TASK REQUIREMENTS
Among the lines of the records below, copy those that hold the word "html".

INPUT MATERIAL
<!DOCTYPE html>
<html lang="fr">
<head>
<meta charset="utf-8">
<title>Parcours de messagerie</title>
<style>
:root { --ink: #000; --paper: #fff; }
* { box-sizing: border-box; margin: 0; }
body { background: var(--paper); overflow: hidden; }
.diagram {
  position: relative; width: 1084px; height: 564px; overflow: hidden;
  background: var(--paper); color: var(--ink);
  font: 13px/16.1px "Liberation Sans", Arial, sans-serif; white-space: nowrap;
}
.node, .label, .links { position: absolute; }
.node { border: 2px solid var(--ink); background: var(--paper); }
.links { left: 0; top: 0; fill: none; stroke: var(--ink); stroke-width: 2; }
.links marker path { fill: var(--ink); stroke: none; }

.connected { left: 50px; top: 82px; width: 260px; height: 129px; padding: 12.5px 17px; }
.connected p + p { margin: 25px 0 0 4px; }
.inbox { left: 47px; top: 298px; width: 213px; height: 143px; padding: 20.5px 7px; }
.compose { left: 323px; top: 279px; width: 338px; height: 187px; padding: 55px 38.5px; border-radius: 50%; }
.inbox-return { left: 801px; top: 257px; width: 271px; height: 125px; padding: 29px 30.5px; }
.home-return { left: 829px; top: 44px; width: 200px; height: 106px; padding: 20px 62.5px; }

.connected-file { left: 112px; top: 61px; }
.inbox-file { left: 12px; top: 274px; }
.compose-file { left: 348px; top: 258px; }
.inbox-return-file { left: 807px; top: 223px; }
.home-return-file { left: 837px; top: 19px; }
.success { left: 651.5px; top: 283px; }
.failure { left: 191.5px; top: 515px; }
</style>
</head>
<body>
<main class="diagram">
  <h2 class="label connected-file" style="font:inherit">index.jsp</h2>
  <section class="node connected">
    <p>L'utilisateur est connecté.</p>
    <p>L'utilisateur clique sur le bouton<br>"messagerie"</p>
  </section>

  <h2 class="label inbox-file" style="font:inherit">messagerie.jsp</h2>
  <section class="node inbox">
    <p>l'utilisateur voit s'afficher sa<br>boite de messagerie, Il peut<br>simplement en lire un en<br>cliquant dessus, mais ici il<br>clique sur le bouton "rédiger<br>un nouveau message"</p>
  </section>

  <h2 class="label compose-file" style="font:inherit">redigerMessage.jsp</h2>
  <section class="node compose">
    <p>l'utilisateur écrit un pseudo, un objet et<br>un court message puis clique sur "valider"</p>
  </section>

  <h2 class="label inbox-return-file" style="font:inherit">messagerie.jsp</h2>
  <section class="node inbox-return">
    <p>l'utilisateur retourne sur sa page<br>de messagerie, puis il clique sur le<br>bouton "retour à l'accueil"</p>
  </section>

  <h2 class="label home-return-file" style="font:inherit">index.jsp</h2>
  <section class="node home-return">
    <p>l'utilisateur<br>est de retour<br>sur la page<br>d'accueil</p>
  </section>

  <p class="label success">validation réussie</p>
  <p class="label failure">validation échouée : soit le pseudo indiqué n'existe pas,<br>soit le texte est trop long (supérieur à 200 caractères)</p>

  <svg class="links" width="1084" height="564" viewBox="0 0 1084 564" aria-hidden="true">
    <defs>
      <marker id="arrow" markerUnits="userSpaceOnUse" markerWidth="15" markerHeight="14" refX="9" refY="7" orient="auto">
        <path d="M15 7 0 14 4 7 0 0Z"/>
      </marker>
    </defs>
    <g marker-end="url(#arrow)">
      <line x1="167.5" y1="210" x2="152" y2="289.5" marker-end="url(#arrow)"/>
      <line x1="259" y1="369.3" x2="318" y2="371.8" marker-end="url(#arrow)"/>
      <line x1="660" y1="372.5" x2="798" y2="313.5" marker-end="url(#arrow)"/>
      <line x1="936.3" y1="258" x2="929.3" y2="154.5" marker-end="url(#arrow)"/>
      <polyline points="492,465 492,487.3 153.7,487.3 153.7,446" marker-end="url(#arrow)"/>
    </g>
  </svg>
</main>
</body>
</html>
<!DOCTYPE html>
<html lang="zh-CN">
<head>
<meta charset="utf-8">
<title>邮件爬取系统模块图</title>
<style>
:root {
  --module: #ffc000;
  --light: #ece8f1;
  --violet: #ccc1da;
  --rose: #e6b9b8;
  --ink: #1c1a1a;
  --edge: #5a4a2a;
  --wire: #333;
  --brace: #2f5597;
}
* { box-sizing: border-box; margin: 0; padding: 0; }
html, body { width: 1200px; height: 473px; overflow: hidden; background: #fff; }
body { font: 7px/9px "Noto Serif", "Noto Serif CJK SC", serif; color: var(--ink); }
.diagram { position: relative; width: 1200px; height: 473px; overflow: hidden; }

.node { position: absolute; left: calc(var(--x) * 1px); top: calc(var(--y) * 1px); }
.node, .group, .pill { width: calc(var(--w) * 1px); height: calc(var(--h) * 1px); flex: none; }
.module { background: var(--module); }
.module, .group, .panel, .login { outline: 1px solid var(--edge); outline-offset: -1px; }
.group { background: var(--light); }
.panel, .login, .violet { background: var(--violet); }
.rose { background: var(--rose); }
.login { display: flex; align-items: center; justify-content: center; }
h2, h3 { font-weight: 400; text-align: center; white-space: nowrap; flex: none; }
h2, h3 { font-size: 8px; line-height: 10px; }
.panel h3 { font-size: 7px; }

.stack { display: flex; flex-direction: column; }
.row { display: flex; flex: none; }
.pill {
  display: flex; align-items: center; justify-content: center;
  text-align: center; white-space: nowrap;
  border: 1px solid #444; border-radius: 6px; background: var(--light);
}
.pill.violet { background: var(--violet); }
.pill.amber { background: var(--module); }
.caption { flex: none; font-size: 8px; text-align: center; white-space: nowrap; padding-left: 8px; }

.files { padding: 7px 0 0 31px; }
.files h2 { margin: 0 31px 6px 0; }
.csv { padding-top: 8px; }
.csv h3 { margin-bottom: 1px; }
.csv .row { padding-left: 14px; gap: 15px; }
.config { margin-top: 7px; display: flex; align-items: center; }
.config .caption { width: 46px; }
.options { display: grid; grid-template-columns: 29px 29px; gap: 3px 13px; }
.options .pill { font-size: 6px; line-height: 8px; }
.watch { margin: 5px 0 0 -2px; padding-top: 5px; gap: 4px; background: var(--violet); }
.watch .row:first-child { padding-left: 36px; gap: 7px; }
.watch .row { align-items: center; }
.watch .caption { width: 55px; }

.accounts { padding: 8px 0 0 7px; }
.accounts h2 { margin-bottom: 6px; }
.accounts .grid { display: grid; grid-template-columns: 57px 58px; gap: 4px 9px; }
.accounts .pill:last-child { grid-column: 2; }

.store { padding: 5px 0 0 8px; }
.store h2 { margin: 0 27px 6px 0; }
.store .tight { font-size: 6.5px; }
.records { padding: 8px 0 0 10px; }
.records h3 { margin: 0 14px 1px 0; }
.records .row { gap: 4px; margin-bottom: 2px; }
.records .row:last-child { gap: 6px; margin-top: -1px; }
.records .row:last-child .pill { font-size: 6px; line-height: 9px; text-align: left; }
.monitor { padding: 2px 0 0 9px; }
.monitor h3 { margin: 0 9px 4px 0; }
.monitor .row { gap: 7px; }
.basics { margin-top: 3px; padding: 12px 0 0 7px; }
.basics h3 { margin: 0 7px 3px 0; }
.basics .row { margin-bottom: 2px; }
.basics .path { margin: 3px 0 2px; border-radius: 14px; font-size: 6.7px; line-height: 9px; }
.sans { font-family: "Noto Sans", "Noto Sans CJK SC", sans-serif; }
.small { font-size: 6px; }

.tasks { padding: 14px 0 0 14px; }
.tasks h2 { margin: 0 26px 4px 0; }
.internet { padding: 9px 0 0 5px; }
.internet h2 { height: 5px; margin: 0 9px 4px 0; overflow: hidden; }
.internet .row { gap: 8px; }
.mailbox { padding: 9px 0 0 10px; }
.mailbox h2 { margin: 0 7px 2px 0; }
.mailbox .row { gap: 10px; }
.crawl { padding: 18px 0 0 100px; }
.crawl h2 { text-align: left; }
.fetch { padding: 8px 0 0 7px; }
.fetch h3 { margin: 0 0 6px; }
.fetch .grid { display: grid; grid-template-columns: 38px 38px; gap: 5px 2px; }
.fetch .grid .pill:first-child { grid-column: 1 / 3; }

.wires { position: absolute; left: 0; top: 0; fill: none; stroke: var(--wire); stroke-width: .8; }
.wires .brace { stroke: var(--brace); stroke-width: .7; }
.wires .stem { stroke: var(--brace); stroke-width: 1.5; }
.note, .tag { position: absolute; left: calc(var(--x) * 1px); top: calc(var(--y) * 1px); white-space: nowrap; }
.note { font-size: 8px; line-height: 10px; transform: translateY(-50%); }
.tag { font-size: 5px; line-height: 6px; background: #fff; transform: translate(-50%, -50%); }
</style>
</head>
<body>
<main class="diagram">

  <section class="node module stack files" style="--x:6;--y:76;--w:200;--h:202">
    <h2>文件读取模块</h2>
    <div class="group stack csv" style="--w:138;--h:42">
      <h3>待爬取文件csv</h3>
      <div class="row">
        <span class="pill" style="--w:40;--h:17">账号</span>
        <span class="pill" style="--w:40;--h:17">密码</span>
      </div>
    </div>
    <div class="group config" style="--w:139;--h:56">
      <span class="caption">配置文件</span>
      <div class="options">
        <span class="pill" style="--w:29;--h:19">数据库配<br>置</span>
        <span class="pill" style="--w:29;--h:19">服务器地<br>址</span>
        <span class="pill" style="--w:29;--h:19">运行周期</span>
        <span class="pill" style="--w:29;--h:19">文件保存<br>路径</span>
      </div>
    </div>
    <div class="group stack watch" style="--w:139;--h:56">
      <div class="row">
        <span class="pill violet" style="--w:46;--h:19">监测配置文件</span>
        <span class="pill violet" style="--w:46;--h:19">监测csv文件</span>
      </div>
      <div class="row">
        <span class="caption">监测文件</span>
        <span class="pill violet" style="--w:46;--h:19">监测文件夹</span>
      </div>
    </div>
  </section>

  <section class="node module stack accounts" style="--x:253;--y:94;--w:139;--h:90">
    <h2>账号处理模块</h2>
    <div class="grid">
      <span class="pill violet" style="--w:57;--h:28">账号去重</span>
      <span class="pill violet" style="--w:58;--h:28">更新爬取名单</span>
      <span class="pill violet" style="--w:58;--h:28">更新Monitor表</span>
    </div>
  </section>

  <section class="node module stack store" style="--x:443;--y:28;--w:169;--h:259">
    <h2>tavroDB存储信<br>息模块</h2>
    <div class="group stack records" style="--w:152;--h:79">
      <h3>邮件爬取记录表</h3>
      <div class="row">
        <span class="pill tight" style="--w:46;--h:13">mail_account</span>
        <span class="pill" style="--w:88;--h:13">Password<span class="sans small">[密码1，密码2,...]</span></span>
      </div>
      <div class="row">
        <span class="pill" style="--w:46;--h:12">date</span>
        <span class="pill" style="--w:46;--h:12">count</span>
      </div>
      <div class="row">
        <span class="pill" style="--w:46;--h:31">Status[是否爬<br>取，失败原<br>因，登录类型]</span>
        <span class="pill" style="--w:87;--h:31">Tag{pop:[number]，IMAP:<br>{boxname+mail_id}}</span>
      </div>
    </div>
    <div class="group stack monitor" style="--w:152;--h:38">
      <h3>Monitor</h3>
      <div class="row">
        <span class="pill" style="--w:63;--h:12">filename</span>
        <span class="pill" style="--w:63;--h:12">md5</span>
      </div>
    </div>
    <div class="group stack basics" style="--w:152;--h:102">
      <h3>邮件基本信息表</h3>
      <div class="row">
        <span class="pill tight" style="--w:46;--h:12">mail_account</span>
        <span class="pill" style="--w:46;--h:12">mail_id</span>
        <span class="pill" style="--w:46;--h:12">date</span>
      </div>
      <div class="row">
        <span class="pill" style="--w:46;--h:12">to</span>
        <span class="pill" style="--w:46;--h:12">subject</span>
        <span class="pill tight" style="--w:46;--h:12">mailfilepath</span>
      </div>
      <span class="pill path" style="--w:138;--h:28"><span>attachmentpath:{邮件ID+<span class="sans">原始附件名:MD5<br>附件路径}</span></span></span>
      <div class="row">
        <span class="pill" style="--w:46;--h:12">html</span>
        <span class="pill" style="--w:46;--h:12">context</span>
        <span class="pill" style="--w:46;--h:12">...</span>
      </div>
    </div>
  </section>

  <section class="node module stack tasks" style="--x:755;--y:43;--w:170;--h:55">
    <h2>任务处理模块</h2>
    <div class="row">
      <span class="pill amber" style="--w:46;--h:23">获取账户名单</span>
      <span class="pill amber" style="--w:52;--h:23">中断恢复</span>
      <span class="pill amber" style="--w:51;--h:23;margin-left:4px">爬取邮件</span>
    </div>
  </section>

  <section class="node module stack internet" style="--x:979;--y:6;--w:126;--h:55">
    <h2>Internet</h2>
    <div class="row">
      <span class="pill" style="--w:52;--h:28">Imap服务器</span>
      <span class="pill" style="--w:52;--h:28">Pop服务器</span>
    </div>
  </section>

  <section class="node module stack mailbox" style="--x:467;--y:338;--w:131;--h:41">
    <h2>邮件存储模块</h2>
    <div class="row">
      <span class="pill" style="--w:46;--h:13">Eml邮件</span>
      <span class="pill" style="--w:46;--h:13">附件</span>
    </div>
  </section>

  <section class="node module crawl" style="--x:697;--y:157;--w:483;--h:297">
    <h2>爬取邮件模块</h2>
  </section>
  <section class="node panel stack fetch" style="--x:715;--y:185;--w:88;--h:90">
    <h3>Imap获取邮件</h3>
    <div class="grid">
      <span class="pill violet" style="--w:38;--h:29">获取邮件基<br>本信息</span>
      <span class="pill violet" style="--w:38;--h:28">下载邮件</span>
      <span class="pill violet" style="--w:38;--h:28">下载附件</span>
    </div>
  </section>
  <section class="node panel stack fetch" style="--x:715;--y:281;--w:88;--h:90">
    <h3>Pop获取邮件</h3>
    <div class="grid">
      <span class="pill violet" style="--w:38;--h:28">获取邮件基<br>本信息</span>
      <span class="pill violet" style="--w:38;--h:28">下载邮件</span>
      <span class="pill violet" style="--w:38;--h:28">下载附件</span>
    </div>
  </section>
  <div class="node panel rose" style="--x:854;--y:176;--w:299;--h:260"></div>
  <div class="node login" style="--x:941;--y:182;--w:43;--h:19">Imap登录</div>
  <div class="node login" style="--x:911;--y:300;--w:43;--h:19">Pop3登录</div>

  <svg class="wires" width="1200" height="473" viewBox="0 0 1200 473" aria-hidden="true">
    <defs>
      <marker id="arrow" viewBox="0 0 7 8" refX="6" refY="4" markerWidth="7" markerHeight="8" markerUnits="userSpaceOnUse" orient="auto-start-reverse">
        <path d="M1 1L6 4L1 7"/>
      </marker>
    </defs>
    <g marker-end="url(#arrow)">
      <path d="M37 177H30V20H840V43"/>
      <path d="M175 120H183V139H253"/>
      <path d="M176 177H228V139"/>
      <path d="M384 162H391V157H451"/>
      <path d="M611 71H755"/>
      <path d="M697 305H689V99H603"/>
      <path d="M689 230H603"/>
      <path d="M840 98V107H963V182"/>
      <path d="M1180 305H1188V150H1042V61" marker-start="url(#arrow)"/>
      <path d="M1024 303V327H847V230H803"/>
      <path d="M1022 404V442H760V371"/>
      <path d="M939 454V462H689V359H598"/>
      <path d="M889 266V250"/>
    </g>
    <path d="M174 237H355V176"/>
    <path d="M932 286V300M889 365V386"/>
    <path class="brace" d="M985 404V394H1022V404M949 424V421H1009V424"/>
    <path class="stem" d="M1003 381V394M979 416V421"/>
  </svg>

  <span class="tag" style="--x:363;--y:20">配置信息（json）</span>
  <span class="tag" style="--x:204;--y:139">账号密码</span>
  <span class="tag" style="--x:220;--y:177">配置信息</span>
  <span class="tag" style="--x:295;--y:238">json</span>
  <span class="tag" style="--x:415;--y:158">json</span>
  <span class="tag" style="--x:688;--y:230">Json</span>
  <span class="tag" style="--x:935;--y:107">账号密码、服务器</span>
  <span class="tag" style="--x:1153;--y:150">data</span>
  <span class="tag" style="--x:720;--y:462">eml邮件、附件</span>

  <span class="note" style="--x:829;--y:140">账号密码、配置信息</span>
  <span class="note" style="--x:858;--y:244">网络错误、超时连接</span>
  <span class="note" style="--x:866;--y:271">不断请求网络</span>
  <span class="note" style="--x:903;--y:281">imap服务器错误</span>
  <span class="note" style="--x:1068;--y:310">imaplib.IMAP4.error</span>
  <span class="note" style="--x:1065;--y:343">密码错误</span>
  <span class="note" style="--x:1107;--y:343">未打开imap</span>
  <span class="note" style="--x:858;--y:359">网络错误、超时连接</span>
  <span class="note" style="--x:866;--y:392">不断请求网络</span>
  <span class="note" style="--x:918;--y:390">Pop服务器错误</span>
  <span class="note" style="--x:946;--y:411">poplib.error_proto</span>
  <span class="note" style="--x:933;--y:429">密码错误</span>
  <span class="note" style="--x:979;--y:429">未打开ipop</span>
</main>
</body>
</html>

RESPONSE AREA
<!DOCTYPE html>
<html lang="fr">
</html>
<!DOCTYPE html>
<html lang="zh-CN">
html, body { width: 1200px; height: 473px; overflow: hidden; background: #fff; }
        <span class="pill" style="--w:46;--h:12">html</span>
</html>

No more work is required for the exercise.